*** Opening of Supplied material ***

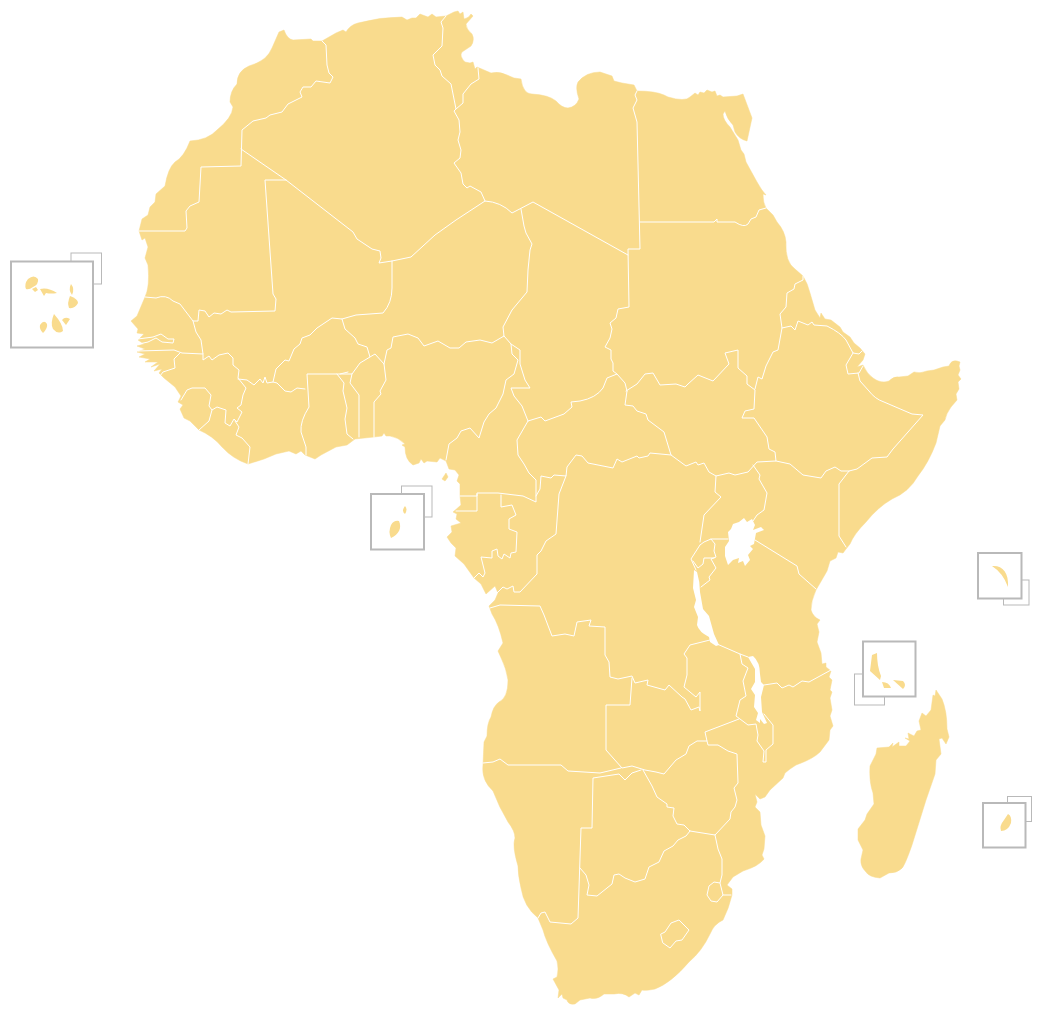
<!DOCTYPE html>
<html lang="en">
<head>
<meta charset="utf-8">
<title>Map of Africa</title>
<style>
:root{--land:#f9db8d;--border:#fff;--sea:#fff;--frame:#b9b9b9}
html,body{margin:0;background:var(--sea);overflow:hidden}
.map{display:block;width:1043px;height:1016px}
.land{fill:var(--land);stroke:var(--land);stroke-width:.5;stroke-linejoin:round}
.borders{fill:none;stroke:var(--border);stroke-width:1;stroke-linejoin:round;stroke-linecap:round}
.lakes{fill:var(--sea)}
.inset-frames{fill:var(--sea);stroke:var(--frame);stroke-width:2}
.inset-tabs{fill:none;stroke:var(--frame);stroke-width:1}
.islands{fill:var(--land)}
</style>
</head>
<body>
<svg class="map" viewBox="0 0 1043 1016" role="img" aria-label="Map of Africa with country borders and island insets">
<g class="land">
<path id="mainland" d="M279 32L284 30Q287 39 293 40L311 39 313 41 322 41 329 37 336 33 343 30 346 32Q350 25 358 23 380 17 402 17L407 20 412 18 416 18 420 14 428 17 432 14 436 17 446 16 454 12 458 11 460 14 463 12 464 19Q469 18 471 14L473 16 466 24Q466 29 472 34 475 40 471 46L462 52Q459 56 465 62L470 63 473 62 475 69 477 67 491 73Q500 71 507 75L514 78 521 79Q523 94 532 94 549 95 556 101 562 108 568 108 576 107 579 99 575 88 578 82 586 72 600 72L612 76 614 81 622 83 634 85 637 91Q655 91 664 95L668 97Q685 102 690 97L695 93 698 95 700 92 704 93 707 90 712 92 715 91 717 96 720 95 723 97 737 96 743 94 752 118 747 141Q739 139 735 132L733 125Q727 119 725 111L723 114Q723 120 730 127L738 140 741 150 744 154 746 162 757 182Q762 191 766 195L763 194Q763 203 766 208L773 215 777 222Q785 231 786 242 785 262 795 269L803 276Q808 284 810 293L815 310 820 318 821 313 825 319 831 320 840 327 843 332 850 337 854 343 860 348 865 354 863 360 857 367 863 365Q867 374 873 378 881 384 889 381 894 376 899 377L908 376 914 372Q920 374 927 371L934 370 943 367 949 366Q951 360 957 361L960 362 959 366 960 370 958 375 961 379 958 382 959 389 956 394 957 400 951 407Q946 414 945 420L940 426 936 443Q929 462 918 476 909 492 892 499 878 507 866 522 854 534 850 544L846 549 843 553 838 552 836 558 830 561 827 571Q819 585 816 590 811 601 811 610 813 617 820 620L817 624 819 632 817 642 821 653 822 664 826 663 826 667 831 671 829 677 832 680 830 690 832 692 830 698 832 710 830 716 833 726 830 730 829 740 820 752Q813 759 796 765L790 769 785 773 783 778 770 790 765 797 760 799 755 794 757 802 755 807 760 812 761 825 765 836 764 849 762 855 764 859Q759 866 743 871L733 877 727 885 732 889 732 895Q729 908 723 920 714 924 710 934 702 951 689 962 671 983 655 989 645 991 642 990L639 995 635 993 629 997Q623 992 614 994L604 994Q597 1000 590 998L580 1000 575 1004Q568 1005 567 1000L563 998 562 994 558 998 559 990 553 979 557 977Q559 969 557 961 546 942 543 930L538 918Q524 907 521 888 518 875 518 866 512 846 515 838 515 831 508 822 499 807 493 791 481 780 483 765L484 742 487 736Q487 723 491 717 493 706 499 702 508 698 508 680 506 668 502 660L498 651 503 643Q499 625 492 614L489 606 495 600 498 593 495 586 486 594 481 584 474 578 464 564 455 556 456 548 451 543 447 537 452 532 451 526 461 523 456 519 457 514 453 512 461 505 460 496 460 484 457 481 459 475 455 470 449 469 446 461 440 458 437 462 427 461 424 463 421 459 419 463 413 465Q405 460 405 447L402 445 405 444Q398 437 390 436L386 436 384 433 382 436 374 437 355 439 347 445 336 447 321 455 315 459 305 455 301 451 296 454 289 451 276 454 264 459 248 464Q233 459 222 447 213 436 199 430L190 421 184 418 180 409 183 405 178 402 181 396 175 387 164 378 159 373 162 369 154 371 160 364 151 367 158 362 145 362 150 359 139 357 145 354 137 352 145 349 137 346 144 344 138 340 144 334 137 333 138 329 131 321 137 316 145 297Q150 287 148 265L145 258 148 247 145 238 142 240 139 231 142 219 148 215 150 207 155 202 156 194 165 186Q168 168 175 162 184 157 190 141 208 140 217 130 232 118 233 107L230 102Q230 91 237 84 237 71 249 66 267 61 272 48Z"/>
<path id="madagascar" d="M936 690L942 699Q947 711 947 729L949 737 946 744 942 738 939 739 941 754 936 760 935 774 926 800 912 845Q904 868 901 869 897 873 889 873L880 878Q869 877 866 872 860 866 861 859L863 850 858 840 858 829 865 820 867 814 874 804 873 793Q869 782 870 766L876 754 877 748 889 747 893 743 892 747 899 742 899 746 906 746 910 741 905 738 909 739 908 733 914 736 917 731 921 730 919 721 922 713 926 716 931 710 933 695 935 696Z"/>
<path id="bioko" d="M446 473L448 477 445 481 442 479Z"/>
</g>
<g class="borders">
<g id="north-borders">
<path d="M322 41L326 45 327 65 329 73 333 77 330 83 316 81 311 87 303 87 300 92 302 97 288 104 282 112 270 115 266 118 253 121 242 130 241 166 201 167 199 202 190 206 186 211 187 228 185 231H139"/>
<path d="M446 16L441 22 443 28 442 46 433 55 435 65 440 70 442 76 451 84 456 109 463 103 463 94 471 84 479 79 478 68"/>
<path d="M456 109L454 111 459 120 460 132 458 140 461 150 460 158 454 163 461 173 463 184 467 188 470 186 481 192 485 201"/>
<path d="M241 149L286 180 353 232 357 239 372 249 380 251 381 258 379 263 392 261 411 257 435 235 456 220 485 201Q501 202 512 213L533 202 628 255"/>
<path d="M637 91L635 95 637 100 633 108 637 122 640 249H628L629 307 618 309 616 318 610 323 612 329 610 338 605 347 611 350 611 359 613 363 613 371 617 374"/>
<path d="M640 222H714L717 219V222H735Q744 228 748 224L751 219 756 217 759 210 766 208"/>
</g>
<g id="west-borders">
<path d="M286 180H265L273 294 276 299 275 311 231 312 227 310 221 314 214 313 209 317 205 311 199 310 198 321 193 321 180 304 173 301Q166 294 156 298L145 297"/>
<path d="M193 321L196 332 201 340 203 354 182 353 174 350 138 351"/>
<path d="M138 339L153 337 161 334 168 339 174 339 173 343 162 342 156 338 148 342 139 344"/>
<path d="M180 353L174 359 175 368 163 372 160 376"/>
<path d="M203 354V360L209 356 212 360 219 355 228 353 233 358 233 365 239 370 238 378 246 388 243 395 241 405 237 408 242 412 237 422 234 419 230 426 225 423 226 410 217 407 212 410 209 406 211 395 205 388 192 388 187 390 181 400"/>
<path d="M199 430L209 421 212 410M235 421L239 427 236 435 242 438 250 447 248 464"/>
<path d="M238 379L247 380 254 385 260 379 263 383 265 377 267 383 273 382 277 383 285 391 291 392 297 388 305 389"/>
<path d="M273 382L276 369 285 360 289 361 294 349 300 344 302 338 310 335 317 328 332 318 342 319 356 315 383 313Q392 303 392 288V261"/>
<path d="M342 319L345 329 355 338 358 344 367 347 370 357 360 363 352 374 307 374 309 407Q300 421 301 432L306 447V455"/>
<path d="M337 374L344 383 343 391 347 408 345 419 347 434 353 439M352 374L350 383 359 395V437M340 374L348 372"/>
<path d="M370 357L375 354 384 364 386 380 380 391 381 394 374 402V437"/>
<path d="M384 364L387 350 391 348 393 337 408 334 418 338 424 346 438 341 450 348 459 348 466 342 480 340 492 343 504 336 503 327 512 310 527 292 528 270 530 250 532 244 526 233 524 226 521 209"/>
<path d="M504 336L511 344 512 354 518 360 514 374 506 380 503 394 496 408 489 414 484 422 479 438 470 428 461 431 457 438 449 444 446 460"/>
<path d="M511 344L520 350 520 364 525 380 530 388 511 388 514 396 522 406 528 421"/>
</g>
<g id="central-borders">
<path d="M528 421L541 417 545 421 564 414 572 407 571 402 580 401Q596 398 603 388L607 378 617 374 625 383 627 391"/>
<path d="M528 421L517 440 518 455 524 464 529 473 536 480V502L523 496 498 493 477 493V496H460"/>
<path d="M477 494V511H456M501 495V507L512 505 516 515 509 519 509 529 517 532 516 552 511 553 510 558 504 554 502 559 498 556 497 549 492 551 492 558 481 557 485 573 483 577 479 573 474 578"/>
<path d="M536 496L540 489 541 476 551 478 554 475 566 476 567 467 576 455 582 456 588 463 613 468 617 459 622 462 637 456 639 458 648 456 650 453 671 455"/>
<path d="M566 476L559 494 556 534 546 541 541 551 537 555 537 574 520 592 514 592 513 586 507 589 503 587 497 593 494 590"/>
<path d="M490 608L500 605 540 606 544 615 552 636 565 634 574 636 577 622 591 620 589 626 605 627 605 655 609 662 610 677 618 679 632 676 635 683 648 680 647 685 665 690 669 685 682 697 685 699 691 710 699 707 700 711V692L696 697 684 687 687 675 687 658 684 654 690 645 710 640"/>
<path d="M627 391L625 405 633 406 637 411 646 414 648 420 664 432 671 455 686 466 696 462 698 465 704 463 709 472 716 476 729 473 735 475 748 472 757 462 776 461 775 452 769 449 767 437 754 418H742L745 411 754 409 755 390 747 384V376L738 368V350L725 353 729 364 713 381 698 375 688 384 685 387 676 384 660 385 653 373 645 374 637 384 626 391"/>
<path d="M755 389L758 377 762 379 766 366 773 352 778 350 782 328 780 314 786 307 787 293 794 289 795 284 803 280V276"/>
<path d="M782 328L791 326 795 330 798 321 808 325 812 322 814 325 827 326Q841 333 846 340L853 353 859 354 862 351M853 353L846 365 848 374 859 373 863 366"/>
<path d="M858 373L860 381 869 391Q875 399 884 402L912 414 923 415 893 449 887 457 872 458 857 469 849 471 839 484V536L846 547M776 461L790 464 803 475 821 478 826 471 835 467 841 471H849"/>
<path d="M716 476L715 492 721 497 704 515 700 542M711 539H728M753 465L760 475 759 479 767 493 764 510 757 515 753 521"/>
<path d="M755 540L797 566 799 574 816 589"/>
<path d="M700 545L691 559 696 570M700 545L704 542 711 539 715 544 714 551 716 557 711 559 716 568 709 577 710 580 701 587M693 561L698 568 703 564 704 558H714"/>
<path d="M717 644L740 654 748 657M740 654L742 664 748 668 743 681 746 696 740 700 736 716 748 725 756 724 758 735 757 741 764 751 763 762 766 762 766 750 773 744V725L764 714"/>
<path d="M764 685L777 683 782 688 789 685 793 687 802 681 809 682 831 670"/>
</g>
<g id="south-borders">
<path d="M632 678L630 705H606V750L622 768 632 766 645 770 656 772 664 774 676 760 686 754 689 746 697 741 707 741 705 732 739 719"/>
<path d="M483 763L493 762 500 759 508 765 561 765 568 771 600 773 621 768"/>
<path d="M641 770L632 773 625 780 619 774 593 778 592 828H581L578 918 571 924 550 922 545 912 541 913 538 918"/>
<path d="M707 741L708 745 718 745 728 751 737 754 738 783 734 788 737 800 735 807 731 812 730 819 715 835 690 831 684 825 677 824 673 816 674 808 667 807V804L657 797 652 786 643 770"/>
<path d="M690 831L686 836 678 840 673 846 664 851 659 862 649 867 645 879 635 882 625 878 619 874 614 875 612 884 597 896 587 895 589 885 586 875 580 868"/>
<path d="M715 835L718 849 722 859 722 875 720 883 714 882 709 886 707 895 711 901 717 902 723 895 720 883M723 895H731"/>
<path d="M661 934L665 932 671 923 679 920 689 930 682 940 676 941 670 948 663 943Z"/>
</g>
</g>
<g class="lakes">
<path id="lake-victoria" d="M728 532L731 529 733 524 739 522 744 518 747 522 752 519 755 525 753 530 761 527 764 530 756 533 754 544 750 546 753 549 748 555 750 560 745 566 743 561 738 563 739 558 733 560 728 565 725 556V547L729 541Z"/>
<path id="lake-tanganyika" d="M694 570L697 572Q700 582 700 592L703 609 709 616 714 634 719 645 716 646 710 642 709 637Q699 632 697 625L698 617 694 607 696 600 693 588Z"/>
<path id="lake-malawi" d="M748 657L753 656Q760 662 760 674L761 682 764 685 761 697 762 712 767 723 764 724 760 719 760 723 756 720 758 713 754 707 755 695 751 689 755 682 755 669Z"/>
</g>
<g class="inset-tabs">
<rect x="71" y="253" width="30.5" height="31"/>
<rect x="401.5" y="486" width="30.5" height="31"/>
<rect x="1003.5" y="580" width="25.5" height="25"/>
<rect x="854.5" y="674" width="30" height="31"/>
<rect x="1007.5" y="796.5" width="24" height="25"/>
</g>
<g class="inset-frames">
<rect x="11" y="261.5" width="82" height="86"/>
<rect x="371" y="494" width="53" height="55.5"/>
<rect x="978" y="553" width="43.5" height="45.5"/>
<rect x="863" y="641.5" width="52.5" height="55"/>
<rect x="983" y="803" width="42.5" height="44.5"/>
</g>
<g class="islands">
<g id="cape-verde">
<path d="M26 289Q24 284 28 279 34 274 38 279 39 284 33 287 29 290 26 289Z"/>
<path d="M32 289L36 287 38 290 35 292Z"/>
<path d="M40 289Q48 287 57 293 51 294 46 293L44 296Z"/>
<path d="M71 284Q75 289 72 295 68 290 71 284Z"/>
<path d="M70 296Q78 299 78 303 75 309 69 308 67 303 70 296Z"/>
<path d="M62 320Q65 316 70 319L66 325Z"/>
<path d="M54 314Q63 324 63 331 58 335 53 329 50 323 54 314Z"/>
<path d="M40 325Q44 319 47 324 48 328 43 333 39 329 40 325Z"/>
</g>
<g id="sao-tome-and-principe">
<path d="M405 506Q408 509 405 514 401 511 405 506Z"/>
<path d="M391 525Q394 520 399 521C402 528 399 534 391 538Q388 532 391 525Z"/>
</g>
<path id="seychelles" d="M992 566C1002 565 1009 572 1008 587Q1003 573 992 566Z"/>
<g id="comoros">
<path d="M872 655L877 653Q877 666 881 676L880 680 870 671Z"/>
<path d="M882 682Q889 682 891 688L884 688Z"/>
<path d="M893 680L903 681Q907 685 903 689Z"/>
</g>
<path id="mauritius" d="M1008 814Q1012 816 1011 823 1008 831 1001 831 999 826 1004 820Z"/>
</g>
</svg>
</body>
</html>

*** Close of Supplied material ***

■ Task to complete
In the data above, each line holding "stroke" is to be found and copied.

■ Output
.land{fill:var(--land);stroke:var(--land);stroke-width:.5;stroke-linejoin:round}
.borders{fill:none;stroke:var(--border);stroke-width:1;stroke-linejoin:round;stroke-linecap:round}
.inset-frames{fill:var(--sea);stroke:var(--frame);stroke-width:2}
.inset-tabs{fill:none;stroke:var(--frame);stroke-width:1}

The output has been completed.